The song that surprised us all at the beginning of the year. A beautiful ballad which shows a new side to Bowie’s voice.
Glam Bowie is alive and kicking on track six. An excellent pop song which even includes a few sha-la-la-la’s. I guarantee when you listen to this song you’ll be picturing Bowie with his arm draped round the shoulder of Mick Ronson…….ahh, if only.
If You Can See Me
Another track that wouldn’t sound out of place on Outside. I can imagine this will be a track some people won’t like that much, it’s incessant, loud and doesn’t have an easy structure…..I love it.
I’d Rather Be High
Bowie goes Baggy. Maybe not the strongest point of the album, but a nice piece of swirling psychedelic pop. Lyrically it falls a little short for me but it certainly won’t have you reaching for the skip button.
Boss Of Me
On a record that is 14 tracks long there is probably going to be one that doesn’t make much of an impression and pretty much passes you by……
Dancing Out In Space
It seems this album draws from all parts of Bowie’s back catalogue and drags it into 2013. Here he seems to have gone back to the 80’s (no, come back) and gone for some guitar driven pop, albeit in a distorted, less glossy way.
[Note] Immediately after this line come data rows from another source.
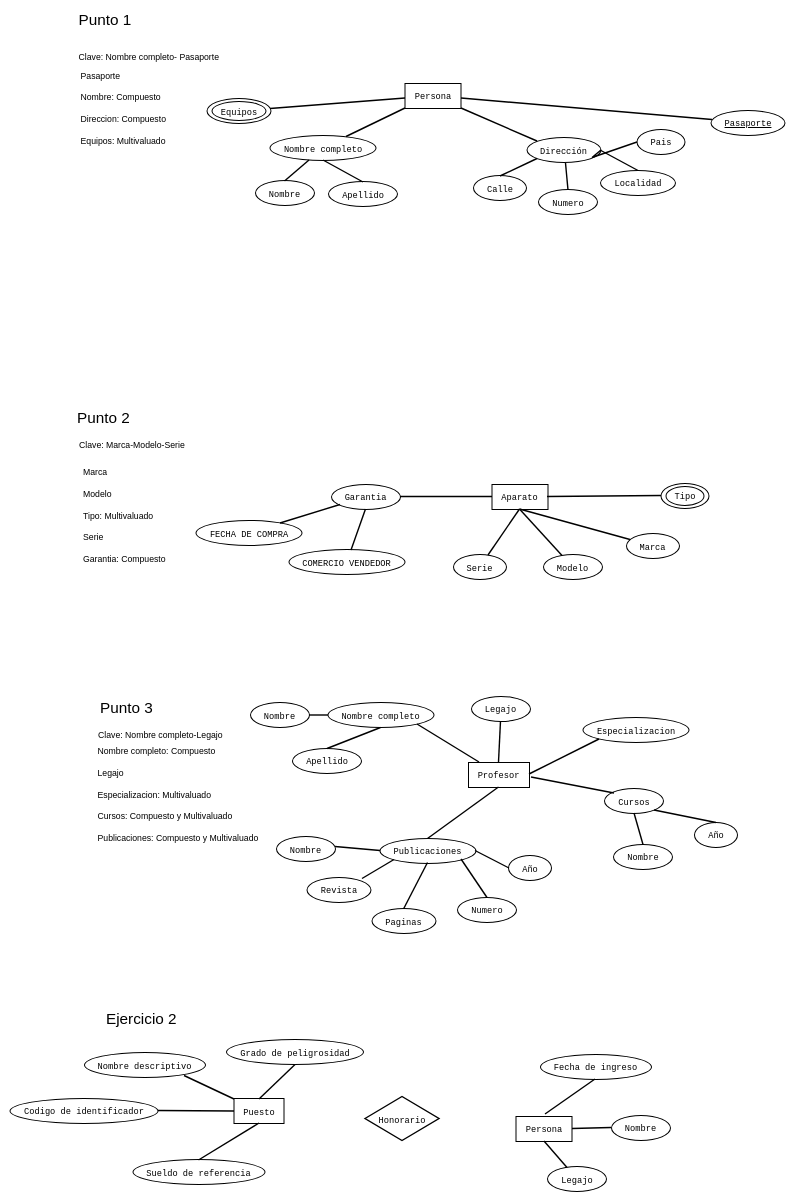
<!DOCTYPE html>
<html lang="es">
<head>
<meta charset="utf-8">
<title>Diagramas entidad-relación</title>
<style>
:root { --ink: #000; --paper: #fff; --stroke: 1.4px; }
* { box-sizing: border-box; margin: 0; padding: 0; }
html, body { width: 796px; height: 1200px; overflow: hidden; background: var(--paper); }
.sheet {
  position: relative; width: 796px; height: 1200px; overflow: hidden;
  display: grid; grid-template-rows: 398px 280px 312px 210px;
  color: var(--ink); background: var(--paper);
  font: 8.7px/12px "Liberation Sans", Arial, sans-serif;
}
.exercise { display: flex; flex-direction: column; align-items: flex-start; white-space: nowrap; }
h2 { font-size: 15.3px; line-height: 20px; font-weight: 400; }
.notes { list-style: none; line-height: 21.7px; }
.punto-1 { padding: 9.5px 0 0 78.5px; }
.punto-1 .key { margin-top: 21.5px; }
.punto-1 .notes { margin: 2.6px 0 0 2px; }
.punto-2 { padding: 10px 0 0 77px; }
.punto-2 .key { margin: 10.5px 0 0 2px; }
.punto-2 .notes { margin: 11.7px 0 0 6px; }
.punto-3 { padding: 19.5px 0 0 97.5px; }
.punto-3 h2 { margin-left: 2.5px; }
.punto-3 .key { margin: 11px 0 0 .5px; }
.punto-3 .notes { margin-top: .7px; }
.ejercicio-2 { padding: 18.5px 0 0 106px; }
.entity, .attribute, .relation {
  position: absolute; left: var(--x); top: var(--y); width: var(--w); height: var(--h, 26px);
  transform: translate(-50%, -50%);
  display: flex; align-items: center; justify-content: center; padding-top: 3px;
  font: 8.7px/10px "Liberation Mono", "Courier New", monospace;
}
.entity, .attribute { border: var(--stroke) solid var(--ink); background: var(--paper); }
.attribute { border-radius: 50%; }
.multivalued::after {
  content: ""; position: absolute; inset: 2px 4px;
  border: var(--stroke) solid var(--ink); border-radius: 50%;
}
.identifier { text-decoration: underline; }
.links { position: absolute; left: 0; top: 0; fill: none; stroke: var(--ink); stroke-width: 1.4; }
</style>
</head>
<body>
<main class="sheet">

  <section class="exercise punto-1">
    <h2>Punto 1</h2>
    <p class="key">Clave: Nombre completo- Pasaporte</p>
    <ul class="notes">
      <li>Pasaporte</li>
      <li>Nombre: Compuesto</li>
      <li>Direccion: Compuesto</li>
      <li>Equipos: Multivaluado</li>
    </ul>
    <div class="diagram">
      <span class="entity" style="--x:433px;--y:95.5px;--w:57px">Persona</span>
      <span class="attribute multivalued" style="--x:239px;--y:111px;--w:65px">Equipos</span>
      <span class="attribute" style="--x:323px;--y:148px;--w:107px">Nombre completo</span>
      <span class="attribute" style="--x:284.5px;--y:193px;--w:60px">Nombre</span>
      <span class="attribute" style="--x:363px;--y:194px;--w:70px">Apellido</span>
      <span class="attribute" style="--x:563.5px;--y:150px;--w:75px">Dirección</span>
      <span class="attribute" style="--x:500px;--y:188px;--w:54px">Calle</span>
      <span class="attribute" style="--x:568px;--y:202px;--w:60px">Numero</span>
      <span class="attribute" style="--x:638px;--y:182.5px;--w:76px">Localidad</span>
      <span class="attribute" style="--x:661px;--y:141.5px;--w:49px">Pais</span>
      <span class="attribute identifier" style="--x:748px;--y:122.5px;--w:75px">Pasaporte</span>
    </div>
  </section>

  <section class="exercise punto-2">
    <h2>Punto 2</h2>
    <p class="key">Clave: Marca-Modelo-Serie</p>
    <ul class="notes">
      <li>Marca</li>
      <li>Modelo</li>
      <li>Tipo: Multivaluado</li>
      <li>Serie</li>
      <li>Garantia: Compuesto</li>
    </ul>
    <div class="diagram">
      <span class="entity" style="--x:519.5px;--y:496.5px;--w:57px">Aparato</span>
      <span class="attribute" style="--x:365.5px;--y:496.5px;--w:70px">Garantia</span>
      <span class="attribute" style="--x:249px;--y:533px;--w:107px">FECHA DE COMPRA</span>
      <span class="attribute" style="--x:346.5px;--y:562px;--w:117px">COMERCIO VENDEDOR</span>
      <span class="attribute" style="--x:479.5px;--y:567px;--w:54px">Serie</span>
      <span class="attribute" style="--x:572.5px;--y:567px;--w:60px">Modelo</span>
      <span class="attribute" style="--x:652.5px;--y:546px;--w:54px">Marca</span>
      <span class="attribute multivalued" style="--x:685px;--y:495.5px;--w:49px">Tipo</span>
    </div>
  </section>

  <section class="exercise punto-3">
    <h2>Punto 3</h2>
    <p class="key">Clave: Nombre completo-Legajo</p>
    <ul class="notes">
      <li>Nombre completo: Compuesto</li>
      <li>Legajo</li>
      <li>Especializacion: Multivaluado</li>
      <li>Cursos: Compuesto y Multivaluado</li>
      <li>Publicaciones: Compuesto y Multivaluado</li>
    </ul>
    <div class="diagram">
      <span class="entity" style="--x:498.5px;--y:774.5px;--w:62px">Profesor</span>
      <span class="attribute" style="--x:279.5px;--y:715px;--w:60px">Nombre</span>
      <span class="attribute" style="--x:380.5px;--y:715px;--w:107px">Nombre completo</span>
      <span class="attribute" style="--x:327px;--y:760.5px;--w:70px">Apellido</span>
      <span class="attribute" style="--x:500.5px;--y:708.5px;--w:60px">Legajo</span>
      <span class="attribute" style="--x:636px;--y:730px;--w:107px">Especializacion</span>
      <span class="attribute" style="--x:634px;--y:801px;--w:60px">Cursos</span>
      <span class="attribute" style="--x:643px;--y:856.5px;--w:60px">Nombre</span>
      <span class="attribute" style="--x:716px;--y:834.5px;--w:44px">Año</span>
      <span class="attribute" style="--x:427.5px;--y:850.5px;--w:97px">Publicaciones</span>
      <span class="attribute" style="--x:305.5px;--y:849px;--w:60px">Nombre</span>
      <span class="attribute" style="--x:339px;--y:889.5px;--w:65px">Revista</span>
      <span class="attribute" style="--x:403.5px;--y:921px;--w:65px">Paginas</span>
      <span class="attribute" style="--x:487px;--y:909.5px;--w:60px">Numero</span>
      <span class="attribute" style="--x:530px;--y:868px;--w:44px">Año</span>
    </div>
  </section>

  <section class="exercise ejercicio-2">
    <h2>Ejercicio 2</h2>
    <div class="diagram">
      <span class="entity" style="--x:259px;--y:1111px;--w:51px">Puesto</span>
      <span class="attribute" style="--x:144.5px;--y:1065px;--w:122px">Nombre descriptivo</span>
      <span class="attribute" style="--x:295px;--y:1052px;--w:138px">Grado de peligrosidad</span>
      <span class="attribute" style="--x:84px;--y:1110.5px;--w:149px">Codigo de identificador</span>
      <span class="attribute" style="--x:198.5px;--y:1172px;--w:133px">Sueldo de referencia</span>
      <span class="relation" style="--x:402px;--y:1118.5px;--w:75px;--h:45px">Honorario</span>
      <span class="entity" style="--x:544px;--y:1128.5px;--w:57px">Persona</span>
      <span class="attribute" style="--x:595.5px;--y:1066.5px;--w:112px">Fecha de ingreso</span>
      <span class="attribute" style="--x:640.5px;--y:1127.5px;--w:60px">Nombre</span>
      <span class="attribute" style="--x:577px;--y:1179px;--w:60px">Legajo</span>
    </div>
  </section>

  <svg class="links" width="796" height="1200" viewBox="0 0 796 1200" aria-hidden="true">
    <g>
      <line x1="405" y1="98" x2="270" y2="108.5"/>
      <line x1="461" y1="98" x2="712" y2="119.5"/>
      <line x1="405" y1="108" x2="346" y2="136.5"/>
      <line x1="461" y1="108" x2="537" y2="141"/>
      <line x1="309" y1="160" x2="284.5" y2="181"/>
      <line x1="323" y1="160" x2="363" y2="182"/>
      <line x1="537" y1="158.5" x2="500" y2="176"/>
      <line x1="565.5" y1="163" x2="568" y2="190"/>
      <line x1="600" y1="150" x2="638" y2="170.5"/>
      <polyline points="601,150 592,157.5 637,142"/>
    </g>
    <g>
      <line x1="400" y1="496.5" x2="492" y2="496.5"/>
      <line x1="547" y1="496.5" x2="661" y2="495.5"/>
      <line x1="340" y1="504.5" x2="280" y2="523"/>
      <line x1="365.5" y1="509" x2="351" y2="550"/>
      <line x1="519.5" y1="509" x2="488" y2="555"/>
      <line x1="519.5" y1="509" x2="562" y2="555.5"/>
      <line x1="519.5" y1="509" x2="630" y2="539.5"/>
    </g>
    <g>
      <line x1="309" y1="715" x2="328" y2="715"/>
      <line x1="380.5" y1="727.5" x2="327" y2="748.5"/>
      <line x1="417" y1="724" x2="479" y2="762"/>
      <line x1="500.5" y1="721" x2="498.5" y2="762"/>
      <line x1="529" y1="774" x2="599" y2="739"/>
      <line x1="531" y1="777" x2="614" y2="793"/>
      <line x1="634" y1="813" x2="643" y2="844.5"/>
      <line x1="654" y1="810" x2="716" y2="822.5"/>
      <line x1="498.5" y1="787" x2="427.5" y2="838.5"/>
      <line x1="335" y1="846.5" x2="380" y2="850.5"/>
      <line x1="394" y1="859.5" x2="362" y2="878.5"/>
      <line x1="427.5" y1="862.5" x2="403.5" y2="909"/>
      <line x1="461" y1="859" x2="487" y2="897.5"/>
      <line x1="475" y1="850.5" x2="509" y2="868"/>
    </g>
    <g>
      <line x1="184" y1="1075.5" x2="234" y2="1099"/>
      <line x1="295" y1="1064.5" x2="259" y2="1099"/>
      <line x1="158" y1="1110.5" x2="234" y2="1111"/>
      <line x1="259" y1="1123" x2="198.5" y2="1160"/>
      <polygon points="365,1118.5 402,1096.5 439,1118.5 402,1140.5"/>
      <line x1="595" y1="1079" x2="545" y2="1114"/>
      <line x1="572" y1="1128.5" x2="611" y2="1127.5"/>
      <line x1="544" y1="1141" x2="567" y2="1167.5"/>
    </g>
  </svg>
</main>
</body>
</html>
How Does The Grass Grow?
Paranoid, raucous, monotonous (in a good way). It’s very hard to describe this song. Then just when you think you’ve got it, halfway through another song seems to cut in for a few bars. Oh I don’t know, all I can be certain about is that I like it. You’ll just have to listen to it yourself.
(You Will) Set The World On Fire
Rock, with a capital R…..and possibly even a capital O as well. Thumping drums, guitars which are probably being referred to as axes. At live shows this where everyone would start jumping up and down.
You Feel So Lonely You Could Die
Beautiful, melancholic ballad. Strings lend it grandeur. Wonderful, wonderful, wonderful. Would love to hear David sing this with just an acoustic guitar.
It’s my personal option that David Bowie has one of the greatest voices in the history of popular music. If you need convincing of this listen to this closing track. Its just the way I think a closing track should sound, epic and atmospheric.
I’ve only had this record for a few days but it is already obvious this is a very, very strong David Bowie album. All the pre-release anxiety about whether it would be any good or whether it would have been better if The Dame had stayed in retirement has come to nothing.
Nothing would fill me with more joy than if this return were the start of a new era of Bowie releases however if it is a one off then it is an extremely fitting swansong.
Thanks for the review. I imagine you enjoyed it?
Very much, it’s a very high quality record, up there with his best. You’ll have to let me know what you think when you’ve heard it.
I’ll pick it up soon! Thanks! Oh and I’ve been meaning to ask… or tell… anyhow, since you like Bowie and have ventured into motown a little bit, you should check out (if you haven’t yet) Diana Ross’ self titled “Diana” which is produced by the same producer Nile Rodgers of “Let’s Dance”. You might like the feel of it and it has some good hits on it too. Another plus it that it has a sexy cover, so really it’s a win win.